There is some kind of bug with chinese Arduino Nanos — when you power on Arduino without USB connection, sometimes it won’t start. That’s why I made external reset button for Arduino(HARD RESET). After pressing it, everything works well. This bug appears on boards with CH340 chip.
To start shooting process, set “mode” switch to AUTO and press START button. If you want to stop shooting process, set “mode” switch to HOLD. After that, you can resume shooting process by setting “mode” switch to AUTO, or reset process by pressing RESET. When mode switch is on HOLD, you can make a photo by pressing START button.

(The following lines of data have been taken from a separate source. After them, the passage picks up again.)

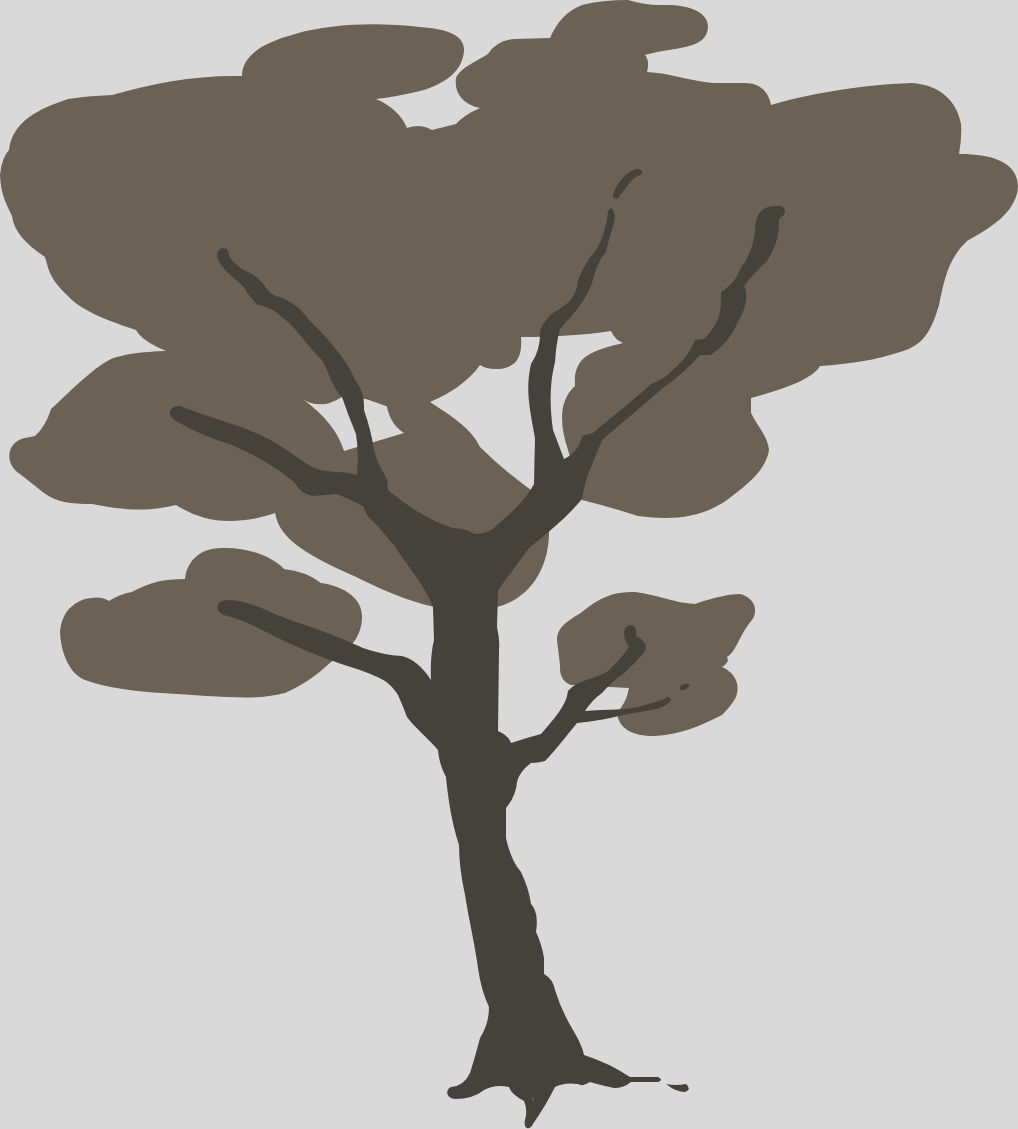
<!DOCTYPE html>
<html lang="en">
<head>
<meta charset="utf-8">
<title>Tree</title>
<style>
:root { --sky: #d9d9d9; --leaf: #6b6154; --bark: #45413b; }
html, body { margin: 0; background: var(--sky); overflow: hidden; }
.tree { display: block; width: 1018px; height: 1129px; }
.foliage { fill: var(--leaf); }
.wood { fill: var(--bark); }
</style>
</head>
<body>
<svg class="tree" viewBox="0 0 1018 1129" role="img" aria-label="Tree with a broad canopy and bare branches">
  <g class="foliage">
    <path id="canopy" d="M242 76C242 56 262 43 295 34C330 24 375 22 420 27C449 29 465 36 464 51C462 72 445 84 420 91Q400 96 376 99Q399 109 407 128Q420 123 432 130L456 124Q464 115 480 108C462 104 454 92 456 78C460 68 477 61 488 54Q497 40 515 39L550 38C557 22 567 11 582 5Q602 0 628 0Q644 5 660 5C690 4 708 12 708 27C707 43 692 46 675 49Q655 52 645 55Q650 61 647 72C670 73 690 81 713 83L745 83C761 83 769 93 771 105C808 94 858 85 912 83C940 85 957 101 961 124Q962 138 959 154C994 154 1018 163 1018 187C1016 213 990 228 967 241C947 260 944 282 939 305C931 333 922 346 900 352C876 360 850 364 820 366C812 380 780 390 751 398L700 450L600 430L623 343Q615 340 611 331C585 335 550 337 521 337C523 361 513 369 495 369Q486 369 480 365C468 382 449 394 430 402L386 406L366 399L342 397Q322 410 304 400L250 400L166 351Q142 341 136 330C100 318 80 309 68 296C49 278 49 270 45 257C27 245 14 232 12 216C6 203 1 195 0 175Q2 157 9 150C12 122 38 109 68 99Q86 96 112 95C155 83 195 75 242 76Z"/>
    <path id="left-clump" d="M166 351L260 360L304 400C324 415 338 431 344 451L400 520L275 513C250 522 223 523 205 518Q190 514 176 505C145 513 117 509 92 504C70 504 56 502 44 493L20 474C4 464 6 442 25 438L35 436Q46 426 51 409C70 392 90 370 111 359Q129 352 166 351Z"/>
    <path id="centre-clump" d="M386 400L430 402C454 418 471 428 480 447Q502 469 531 490L549 525C551 570 528 599 497 607H435C398 599 372 584 345 572C304 553 276 536 275 510L344 451L404 433Q388 423 386 400Z"/>
    <path id="right-clump" d="M623 343L760 360L751 398V413C758 427 768 437 769 450C766 470 748 484 727 500C702 517 675 521 638 516Q610 507 582 500L568 450C560 426 558 401 575 386C573 357 590 351 623 343Z"/>
    <path id="lower-left-clump" d="M185 579C187 560 201 548 222 548C247 547 272 556 284 569Q305 571 321 583C347 587 363 600 362 618C361 641 346 651 331 662C315 677 301 686 285 693C258 700 235 697 207 696C170 693 120 693 85 680C70 674 61 654 60 632C62 613 71 604 85 599Q101 595 109 601Q120 594 132 592C151 582 163 579 185 579Z"/>
    <path id="lower-right-clump" d="M557 640C557 626 570 620 582 612C601 597 612 592 635 592C658 595 675 603 695 604C715 597 730 594 740 594C756 598 758 612 752 620C739 635 737 651 727 657Q730 662 722 667C737 674 740 686 736 697Q732 705 722 715C700 726 680 735 654 736C633 736 618 729 617 712Q626 704 629 688L571 685Q559 681 560 665Z"/>
  </g>
  <g class="wood">
    <path id="trunk-and-branches" d="M433 607C425 586 409 568 394 545Q384 534 378 526Q365 516 364 507Q349 498 336 494L313 496Q301 494 295 483C277 467 253 454 230 444Q206 438 176 421C166 416 169 405 180 406C205 416 229 422 251 431C275 440 289 452 307 464C320 474 340 470 357 475Q359 452 356 434Q348 415 342 397C328 382 329 365 317 355C305 342 295 327 282 317Q270 306 258 305Q249 297 244 287C235 278 218 268 217 254C219 245 230 247 229 256Q236 267 248 272C264 279 266 293 276 296C290 299 302 310 310 321C330 340 348 362 355 380Q365 392 364 410Q371 430 374 450Q377 463 387 479L388 490C410 508 430 521 453 528Q464 528 475 534Q485 534 493 529C506 516 522 506 534 484L535 438C530 410 525 390 531 364Q541 349 540 331Q546 315 561 308Q577 298 578 280Q584 264 596 250Q605 236 608 212Q612 203 615 216C614 227 608 240 606 252Q597 262 592 283C584 305 568 319 560 329Q556 344 555 362C549 385 550 409 553 430L564 459Q579 452 582 436L593 433C614 415 635 399 651 384Q665 379 675 368Q688 357 695 340L704 339C719 324 722 311 721 292Q735 284 741 268Q753 251 755 232C755 212 763 205 779 206C788 207 786 215 779 219C779 236 776 248 766 262Q752 275 744 286C749 296 745 309 740 318C731 338 721 349 710 355L700 355C686 370 677 378 663 388C642 406 621 424 603 439Q597 451 591 467Q585 480 582 499C568 516 548 533 529 548Q518 563 498 590L497 627Q500 640 499 650L498 731Q508 735 511 743Q526 738 541 734C553 720 567 705 568 691C579 679 594 680 608 671Q621 659 629 647Q621 635 626 627Q633 622 636 630L636 636C648 642 648 649 641 656C630 670 613 680 602 693Q592 700 585 711C606 709 627 711 645 705Q656 702 665 699Q668 694 671 700C665 709 650 710 640 712C620 715 602 721 577 723C567 735 555 751 545 761Q538 763 531 763Q519 772 517 782Q516 796 506 808L506 838Q511 861 521 872Q529 889 531 904Q539 912 536 932Q542 945 544 958L544 974Q553 979 555 990Q561 1010 573 1030Q582 1045 584 1055Q609 1063 630 1077L658 1077Q664 1080 658 1082H631Q624 1088 614 1088Q600 1085 590 1082Q582 1087 578 1084Q564 1082 555 1087Q546 1105 533 1124C529 1132 523 1128 525 1120Q528 1110 524 1101Q511 1094 509 1087Q495 1084 484 1090Q473 1099 455 1099C446 1098 445 1090 451 1087Q464 1086 470 1073Q476 1054 480 1038Q489 1024 489 1007Q481 990 478 968C475 945 469 920 465 895Q459 867 459 845C451 820 448 797 446 777Q439 764 438 750C429 739 416 729 407 717Q403 706 398 695C389 680 378 677 360 670Q330 661 300 648C275 638 250 621 224 615C214 612 216 600 227 600C248 599 268 613 296 622C326 632 343 639 363 648Q383 655 402 656Q418 660 431 680Q430 656 434 640Z"/>
    <path id="twig-tip" d="M613 194C617 184 625 172 637 169Q645 170 641 175Q635 175 628 185L618 198Q613 200 613 194Z"/>
    <path id="twig-speck" d="M680 687Q683 683 689 684Q691 687 684 690Q679 691 680 687Z"/>
    <path id="root-speck" d="M666 1084Q676 1086 686 1084Q692 1089 685 1092Q676 1092 666 1084Z"/>
  </g>
  <g class="foliage">
    <ellipse id="root-gap" cx="533" cy="1099" rx="0.8" ry="2"/>
    <circle id="leaf-speck" cx="200" cy="482" r="1"/>
  </g>
</svg>
</body>
</html>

This action makes photo without increasing photo count variable.
Step 8: Improvement
- Build large (40-50cm diameter) table with lazy susan ball bearing (like this one — http://bit.ly/2wIWVdV)
- Get more powerful stepper, such as NEMA 17 and driver — TMC2208 or DRV8825.
- Design and print reductor for extra high precision.
- Use LCD screen and rotary encoder, like in most 3d printers.
Sometimes my camera can not focus properly, usually when distance between camera and target lower than minimal focus distance, or when surface on the target too flat and has no noticeable details. This problem can be solved by using hot shoe camera adapter (like this one: http://bit.ly/2zrpwr2 , sync cable: http://bit.ly/2zrpwr2 to detect whether or not camera makes shot. Every time shutter opens to take a shot, camera shorts 2 contacts on hot shoe (central and common) to trigger external flash. We need to connect this 2 wires to Arduino just like external button and detect situation, when camera do not let shutter to open. If this happens, Arduino should make another take to focus and shoot, or pause operation and wait an action from user.
I hope this article was helpful for you. If you have any questions, feel free to contact me.